  • The finishing stage is nice and all, but charging a rider who has just ridden 100 miles $4.00 for a cup of bear just seems criminal.
  • Finished with 103 miles, a few sore spots and…..a plastic lei.

Another reason to commute by bike.

In a previous post, I started a list of reasons a person would want to commute by bike.
Today, I add another.  I have said before that one of my commuting strategies is to bring in a bag containing a clean set of clothes.  I like to plan to have an extra set here just to cover any unexpected issues and thus reducing the possibility I spend the day at the office in bike clothes.

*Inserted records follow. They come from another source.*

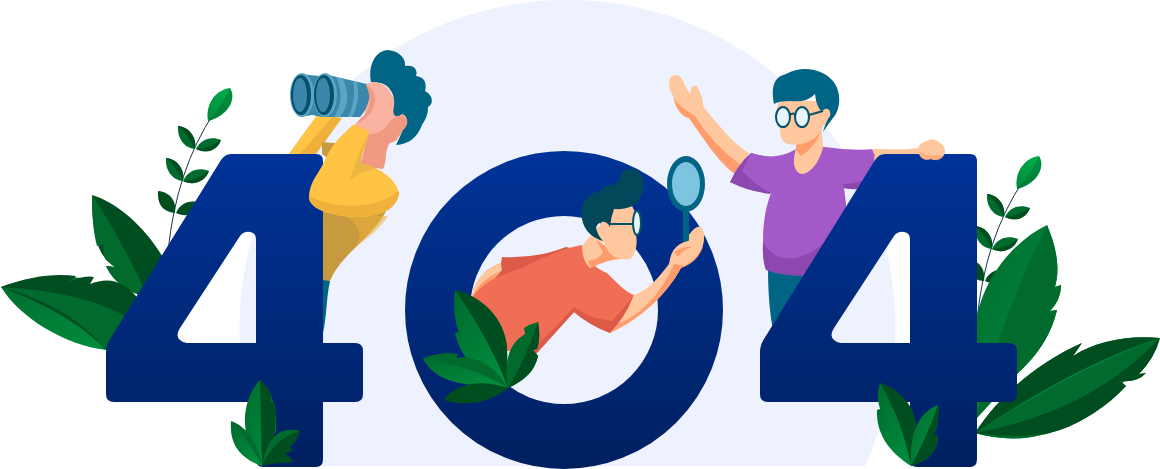
<!DOCTYPE html>
<html lang="en">
<head>
<meta charset="utf-8">
<title>404</title>
<style>
:root{--backdrop:#eef2ff;--navy-top:#003399;--navy-low:#002060;--leaf:#007a33;--leaf-mid:#006b2d;--leaf-dark:#004d20;--sprig:#00a046;--stem:#17364d;--hair:#006484;--hair-dark:#00485a;--teal:#3b86ab;--teal-light:#58a6c6;--teal-dark:#05506a;--lens:#7cc4e0;--skin:#ffc79d;--skin-shade:#ff9c6b;--pink:#f9b3a0;--pink-shade:#f29983;--yellow:#ffc444;--yellow-mid:#efb13b;--yellow-dark:#c79a3f;--coral:#ef6e55;--coral-dark:#dd5a48;--purple:#a459c8;--purple-dark:#8c48ae}
html,body{margin:0;height:100%;overflow:hidden;background:#fff}
svg{display:block;width:1160px;height:469px}
.backdrop{fill:var(--backdrop)}
.numeral{fill:url(#navy);fill-rule:evenodd}
.ring{fill:none;stroke:url(#navy-ring);stroke-width:65}
.leaf-light{fill:url(#leaf-shine)}.leaf-mid{fill:var(--leaf-mid)}.leaf-dark{fill:var(--leaf-dark)}
.sprig{fill:url(#sprig-shine)}.sprig-dark{fill:var(--leaf-dark)}
.stem{fill:none;stroke:var(--stem);stroke-width:1}
.hair{fill:var(--hair)}.hair-dark{fill:var(--hair-dark)}
.skin{fill:var(--skin)}.skin-shade{fill:var(--skin-shade)}
.pink{fill:var(--pink)}.pink-shade{fill:var(--pink-shade)}
.yellow{fill:var(--yellow)}.yellow-mid{fill:var(--yellow-mid)}.yellow-dark{fill:var(--yellow-dark)}
.coral{fill:var(--coral)}.coral-dark{fill:var(--coral-dark)}
.purple{fill:var(--purple)}.purple-dark{fill:var(--purple-dark)}
.teal{fill:var(--teal)}.teal-light{fill:var(--teal-light)}.teal-dark{fill:var(--teal-dark)}
.glass{fill:#e6f6fb;stroke:var(--teal-dark);stroke-width:2}
.line{fill:none;stroke:var(--teal-dark);stroke-width:2}
</style>
</head>
<body>
<svg viewBox="0 0 1160 469" role="img" aria-label="404: three people searching among large numerals and leaves">
<defs>
<linearGradient id="navy" x1="0" y1="0" x2="0" y2="1"><stop offset="0" stop-color="var(--navy-top)"/><stop offset="1" stop-color="var(--navy-low)"/></linearGradient>
<linearGradient id="navy-ring" gradientUnits="userSpaceOnUse" x1="0" y1="151" x2="0" y2="469"><stop offset="0" stop-color="var(--navy-top)"/><stop offset="1" stop-color="var(--navy-low)"/></linearGradient>
<linearGradient id="leaf-shine" x1="0" y1="0" x2="1" y2="1"><stop offset="0" stop-color="var(--leaf-mid)"/><stop offset="1" stop-color="#00913f"/></linearGradient>
<linearGradient id="sprig-shine" x1="0" y1="1" x2="1" y2="0"><stop offset="0" stop-color="#008a3a"/><stop offset="1" stop-color="#00b04e"/></linearGradient>
<path id="four" d="M231 154H316Q323 154 323 161V343H355Q363 343 363 351V394Q363 402 355 402H323V459Q323 467 316 467H263Q256 467 256 459V402H114Q106 402 106 394V352Q106 345 110 339L221 160Q225 154 231 154ZM256 343V239Q256 233 250 232Q244 231 240 236L180 328Q175 336 180 340Q183 343 187 343Z"/>
<g id="sprig">
<path class="stem" d="M168 252Q176 170 214 113"/>
<path class="sprig" d="M208 121C205 105 215 90 230 88C237 99 228 116 208 121Z"/>
<path class="sprig-dark" d="M208 121Q221 108 230 88C237 99 228 116 208 121Z" opacity=".3"/>
<path id="sprig-left" class="leaf-mid" d="M195 149C184 148 177 138 178 126C189 127 197 137 195 149Z"/>
<path class="leaf-dark" d="M195 149Q189 136 178 126C189 127 197 137 195 149Z"/>
<use href="#sprig-left" x="-12" y="32"/>
<path class="leaf-dark" d="M183 181Q177 168 166 158C177 159 185 169 183 181Z"/>
<path class="leaf-mid" d="M196 149C201 139 211 136 221 140C217 151 206 154 196 149Z"/>
<path class="leaf-dark" d="M196 149Q210 148 221 140C217 151 206 154 196 149Z"/>
<path class="leaf-mid" d="M183 181C188 170 199 167 209 171C205 182 193 186 183 181Z"/>
<path class="leaf-dark" d="M183 181Q198 180 209 171C205 182 193 186 183 181ZM175 213C162 212 157 203 158 191C170 192 177 201 175 213ZM176 213C180 203 190 199 201 203C197 214 186 218 176 213Z"/>
</g>
</defs>

<path class="backdrop" d="M270 466A328 328 0 1 1 865 466Z"/>

<g id="left-foliage">
<use href="#sprig"/>
<path class="leaf-dark" d="M92 195C116 202 145 226 164 259L148 298C120 285 111 277 106 266L115 267C100 258 92 240 92 195Z"/>
<path class="leaf-mid" d="M92 195C92 220 94 234 97 246L104 244Q102 253 106 260L115 267L106 266Q116 289 148 298Q126 247 92 195Z"/>
<path class="leaf-light" d="M1 287C30 276 70 273 91 281L84 286Q110 285 135 302L106 350C65 345 20 318 1 287Z"/>
<path class="leaf-dark" d="M1 287C30 276 55 273 76 276L68 283Q82 275 94 277L90 284Q119 272 139 300L106 350Q74 315 1 287Z"/>
<path class="leaf-mid" d="M106 350C84 322 49 300 1 287C38 290 82 293 127 317Z"/>
</g>

<g id="right-foliage">
<use href="#sprig" x="809" y="68"/>
<path class="leaf-light" d="M1047 225C1006 245 973 293 974 344L975 420L1017 374C1038 355 1051 335 1057 310L1050 311Q1061 300 1061 285L1055 287C1061 266 1055 244 1047 225Z"/>
<path class="leaf-mid" d="M1047 225Q1002 315 975 420L1017 374C1038 355 1051 335 1057 310L1050 311Q1061 300 1061 285L1055 287C1061 266 1055 244 1047 225Z"/>
<path class="leaf-light" d="M975 433C1000 395 1037 363 1082 343L1073 356C1097 341 1127 335 1160 338C1130 384 1075 431 1025 438Q998 440 975 433Z"/>
<path class="leaf-dark" d="M975 433C1000 395 1037 363 1082 343L1073 356C1097 341 1127 335 1160 338Q1079 363 975 433Z"/>
<path class="leaf-mid" d="M975 433Q1080 367 1160 338Q1153 359 1139 374L1146 373Q1137 383 1120 381L1126 386C1096 416 1065 433 1025 438Q998 440 975 433Z"/>
<path class="leaf-dark" d="M1160 338Q1155 358 1139 374L1146 373Q1137 383 1120 381L1126 386C1108 406 1083 422 1060 430Q1030 440 975 433Q1090 412 1160 338Z"/>
</g>

<g id="lookout-lower">
<path class="hair" d="M318 276L330 281C326 300 327 315 323 333H315Z"/>
<path class="yellow-dark" d="M318 207H388C375 237 342 252 330 281L316 279Z"/>
<path class="yellow-mid" d="M345 216H388C380 229 367 238 355 248Q368 230 345 216Z" opacity=".55"/>
</g>

<g id="waver">
<path class="hair" d="M768 268H822L774 335Q768 308 768 268Z"/>
<path class="skin" d="M749 153C735 146 715 121 703 106C704 99 699 91 697 86C692 84 690 89 691 94C684 88 684 76 676 75C668 75 667 86 673 96C675 107 680 115 689 118C704 139 722 163 739 174Z"/>
<path class="skin-shade" d="M674 98C679 107 688 111 695 116Q713 145 742 166L738 176C719 164 704 139 689 118C680 116 675 106 674 98Z"/>
<path class="purple-dark" d="M751 153C767 158 783 158 795 154L770 194Q747 191 730 182Q738 164 751 153Z"/>
<path class="purple" d="M751 153C769 159 785 157 799 147H825Q849 151 876 149L872 184Q858 190 844 188L850 235L824 273Q793 279 766 270C760 239 764 211 771 193Q757 187 742 171Z"/>
<path class="purple-dark" d="M730 182Q735 175 742 171Q753 184 771 193Q749 190 730 182ZM763 242C779 272 820 260 845 216V250L823 274Q792 279 766 270Q762 260 763 242ZM843 184Q861 183 874 176L871 187Q857 191 844 188Z"/>
<path class="skin" d="M796 141V148C791 166 796 174 803 174C813 172 821 158 823 147L821 120Z"/>
<path class="skin-shade" d="M796 143Q812 142 821 128Q819 144 801 156L796 150Z"/>
<path class="skin" d="M779 101H823C836 105 833 123 823 126C818 141 801 147 788 144C780 142 780 133 780 128C774 119 776 110 779 101Z"/>
<path class="hair" d="M774 104C771 86 774 77 786 74C802 65 822 69 832 80C843 92 840 111 833 118Q827 126 823 132Q826 121 830 116C832 109 825 106 822 112Q816 106 815 94Q807 103 790 101Q778 101 774 104Z"/>
<ellipse class="glass" cx="783" cy="117" rx="7" ry="10"/><ellipse class="glass" cx="802" cy="117" rx="7" ry="10"/>
<path class="line" d="M790 115Q793 112 795 115M809 115L823 111"/>
<path class="skin" d="M875 149L921 150V157L880 177L872 188Z"/>
</g>

<use class="numeral" href="#four"/>
<use class="numeral" href="#four" x="654"/>
<circle class="ring" cx="564" cy="310" r="126.5"/>

<g id="resting-hand">
<path class="skin" d="M872 149Q898 151 918 148C921 141 927 141 932 139C940 141 946 146 945 153C942 160 935 161 931 159C924 161 920 158 919 153L874 154Z"/>
<path class="skin-shade" d="M919 152Q929 157 944 155C941 161 935 161 931 159C924 161 920 158 919 152Z" opacity=".6"/>
</g>

<g id="lookout">
<path class="yellow-mid" d="M318 114L342 118L316 154H289Z"/>
<path class="yellow" d="M318 114L333 116L300 154H289Z"/>
<path class="pink-shade" d="M368 135L392 140C383 151 388 160 383 169L360 166Z"/>
<path class="pink" d="M366 84C381 78 396 98 404 114C411 119 406 130 399 134C391 145 375 143 364 136Z"/>
<path class="pink-shade" d="M391 120Q402 112 408 120C408 130 400 132 397 140C387 147 370 143 365 134Q382 136 391 120Z"/>
<path class="hair" d="M371 82C368 65 375 51 388 50C399 51 406 58 405 66C415 64 418 71 416 76C425 77 427 84 425 91C433 95 434 104 428 107C428 117 424 121 422 125C417 138 409 144 396 145L403 130C409 126 409 116 402 114C395 119 392 115 394 106C396 94 388 84 380 83Z"/>
<path class="teal" d="M299 74L319 76L324 74L371 85C371 97 367 110 360 117L322 117L312 115L300 117Z"/>
<path class="teal-light" d="M336 77L343 79Q353 101 340 117H334Q346 98 336 77ZM353 81L357 82Q361 101 352 117H348Q357 99 353 81Z"/>
<ellipse class="teal-light" cx="302" cy="95" rx="12" ry="22"/><ellipse class="teal-dark" cx="301" cy="95" rx="10" ry="20"/><ellipse class="teal" cx="300" cy="95" rx="7" ry="17"/>
<ellipse class="teal-light" cx="325" cy="95" rx="12" ry="22"/><ellipse class="teal-dark" cx="324" cy="95" rx="10" ry="20"/><ellipse class="teal" cx="323" cy="95" rx="7" ry="17"/>
<path class="pink" d="M366 85C375 78 387 84 392 95C396 108 390 119 382 122L367 135L354 126L361 118C370 111 373 99 366 85Z"/>
<path class="pink-shade" d="M366 85Q375 89 375 101Q373 115 360 122L356 124L361 118C370 111 373 99 366 85Z"/>
<path class="yellow-dark" d="M322 154V142L345 144L337 165Z"/>
<path class="yellow" d="M354 124L369 132C367 144 361 154 361 163C379 168 395 177 399 193C397 207 385 216 360 217C336 217 312 211 309 199C309 182 318 175 324 162C330 147 340 136 354 124Z"/>
<path class="yellow-mid" d="M309 195C331 209 374 211 399 191C399 207 384 217 356 217C333 216 310 211 309 195Z"/>
<path class="yellow-dark" d="M369 132C367 144 361 154 361 163Q369 165 376 169Q360 172 350 180Q357 156 369 132Z" opacity=".35"/>
</g>

<g id="inspector">
<path class="coral-dark" d="M502 257Q535 259 566 247L580 250L548 278L476 284Q485 268 501 263Z"/>
<path class="skin" d="M471 300C473 283 483 269 501 263L502 270L483 291Z"/>
<path class="skin-shade" d="M471 300Q477 282 500 271L482 292Z"/>
<path class="coral" d="M582 245C585 260 597 269 607 273C619 285 626 292 634 295Q625 318 610 333Q589 325 574 312C561 326 548 341 536 354L500 350Q472 325 471 299Q482 283 500 276C529 267 550 251 582 245Z"/>
<path class="coral-dark" d="M574 307Q590 319 612 321Q624 309 634 295Q626 318 610 333Q589 325 574 312Q555 333 536 354L529 351Q553 331 574 307Z"/>
<path class="skin" d="M594 231L610 254C601 263 593 267 590 268C584 263 582 254 582 246Z"/>
<path class="skin-shade" d="M596 240L626 259Q609 258 591 268Q589 264 588 261Q600 259 603 252Z"/>
<path class="skin" d="M600 226L606 209L632 206C638 216 637 225 636 235C638 245 635 256 630 259C616 261 607 254 604 242C594 240 594 226 600 226Z"/>
<path class="hair-dark" d="M582 219C579 204 588 193 600 191C608 183 615 186 620 180C619 171 629 166 638 171C646 177 645 193 639 199C637 206 625 210 614 209Q611 217 610 227C606 219 598 221 596 228Q598 236 603 241C593 238 584 231 582 219Z"/>
<path class="line" d="M610 224H633"/><ellipse class="glass" cx="637" cy="223" rx="4" ry="12"/>
<path class="skin" d="M634 295C648 291 660 276 669 264C671 252 675 246 684 242C690 233 695 225 701 227C706 233 704 242 702 249C697 258 688 265 681 268C667 294 642 318 610 333Q625 318 634 295Z"/>
<path class="skin-shade" d="M703 246C699 260 688 266 681 268C667 294 642 318 610 333L618 324C647 312 663 288 674 264C687 264 697 254 703 246Z"/>
<path class="hair" d="M683 207H689V241Q686 245 683 241Z"/>
<ellipse class="hair" cx="686" cy="184" rx="19" ry="28"/><ellipse cx="686" cy="184" rx="14" ry="22" fill="var(--lens)"/>
<path class="skin" d="M670 262C671 248 680 243 691 240C697 232 700 229 703 232C706 246 698 258 684 266Z"/>
<path class="skin-shade" d="M674 252Q684 246 692 247Q684 249 678 257Z"/>
</g>

<g id="ring-foliage">
<path class="leaf-light" d="M455 290C475 297 503 318 507 345L508 388C480 376 460 359 455 332L459 333Q452 315 455 290Z"/>
<path class="leaf-dark" d="M455 290C482 296 506 319 507 349L508 388Q490 340 455 290Z"/>
<path class="leaf-mid" d="M538 322Q541 338 537 349L533 350L538 356C535 370 526 380 508 388C504 363 508 344 525 334L524 328Q530 324 538 322Z"/>
<path class="leaf-dark" d="M538 322Q541 338 537 349L533 350L538 356C535 370 526 380 508 388Q527 356 538 322Z"/>
<path class="leaf-light" d="M423 359C434 353 448 353 458 354L456 358C478 354 498 370 508 388C478 384 440 389 423 359Z"/>
<path class="leaf-mid" d="M423 359C434 353 448 353 458 354L456 358C478 354 498 370 508 388Q470 365 423 359Z"/>
<path class="leaf-dark" d="M508 388C484 380 457 381 444 400C464 407 490 403 508 388Z"/>
</g>

<g id="left-base-foliage">
<path class="leaf-light" d="M260 380C249 391 242 412 246 432L262 466L276 430C277 413 274 394 260 380Z"/>
<path class="leaf-dark" d="M260 380C268 387 272 393 271 401L275 403C277 424 276 440 262 466Z"/>
<path class="leaf-light" d="M231 421C247 427 259 444 262 466C242 459 229 446 231 421Z"/>
<path class="leaf-mid" d="M231 421C247 427 259 444 262 466Q249 440 231 421Z"/>
<path class="leaf-dark" d="M300 431C278 425 267 440 262 465L293 462Q291 456 285 454L293 450L290 447Q297 441 300 431Z"/>
<path class="leaf-mid" d="M300 431Q276 437 262 465C267 440 278 425 300 431Z"/>
</g>

<g id="right-base-foliage">
<path class="leaf-light" d="M880 383C877 393 878 402 880 409L877 410C876 433 888 451 911 466L916 423C911 407 897 392 880 383Z"/>
<path class="leaf-dark" d="M880 383C898 388 914 405 916 423L911 466Q902 420 880 383Z"/>
<path class="leaf-light" d="M938 405C919 412 909 433 911 466C928 461 939 450 938 435L934 435Q940 420 938 405Z"/>
<path class="leaf-dark" d="M938 405Q940 420 934 435L938 435C939 450 928 461 911 466Q927 437 938 405Z"/>
</g>
</svg>
</body>
</html>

Today, I did not ride.  But I did manage to spill coffee on my pants in a potentially embarrassing manner that I did not want to have to explain. Since I would be standing in a room of 14 people during a status meeting in about 10 minutes, I wanted a way out.  My extra set of jeans in the locker room was a perfect solution!

There are just so many good things about biking……

Mt. St. Helens – 27 years ago

Here is a photo of Mt. St. Helens prior to the big eruption that occured on May 18th, 1980, 27 years ago today. I remember when it looked like this.

A co-worker just stopped by to ask if I remember what I was doing on the day.
I sure do. Tucked away in my little apartment in SE Portland, on that dreary Sunday, my mom was the first to call to check up on me. Yea, I’m fine, No really can’t see it too well, it is a pretty gray day.
I do remember:

  • Waking up to find my white Plymouth Duster covered in ash.
  • People walking around town with dust masks.
  • Scooping up a 2 lb coffee can of ash from a large pile of ash that was swept up in a corner of the lot at the Lloyd Center.

My Quiz Results

I am 73% Addicted to Coffee<

I would have thought my coffee addiction results would have been really high given my answers. But it is certainly an expected and acceptable level since I am Danish, and that gives that certain immunity you need to be able to drink coffee at 9:00 at night and then be able to sleep peacefully afterwards.

51% Geek

I am not surprised that I only rank as a mediocre geek. I have kind of a geeky work day, but try to balance that out a little bit on my free time.   Though its possible I have an overly strong affection towards lists and spreadsheets.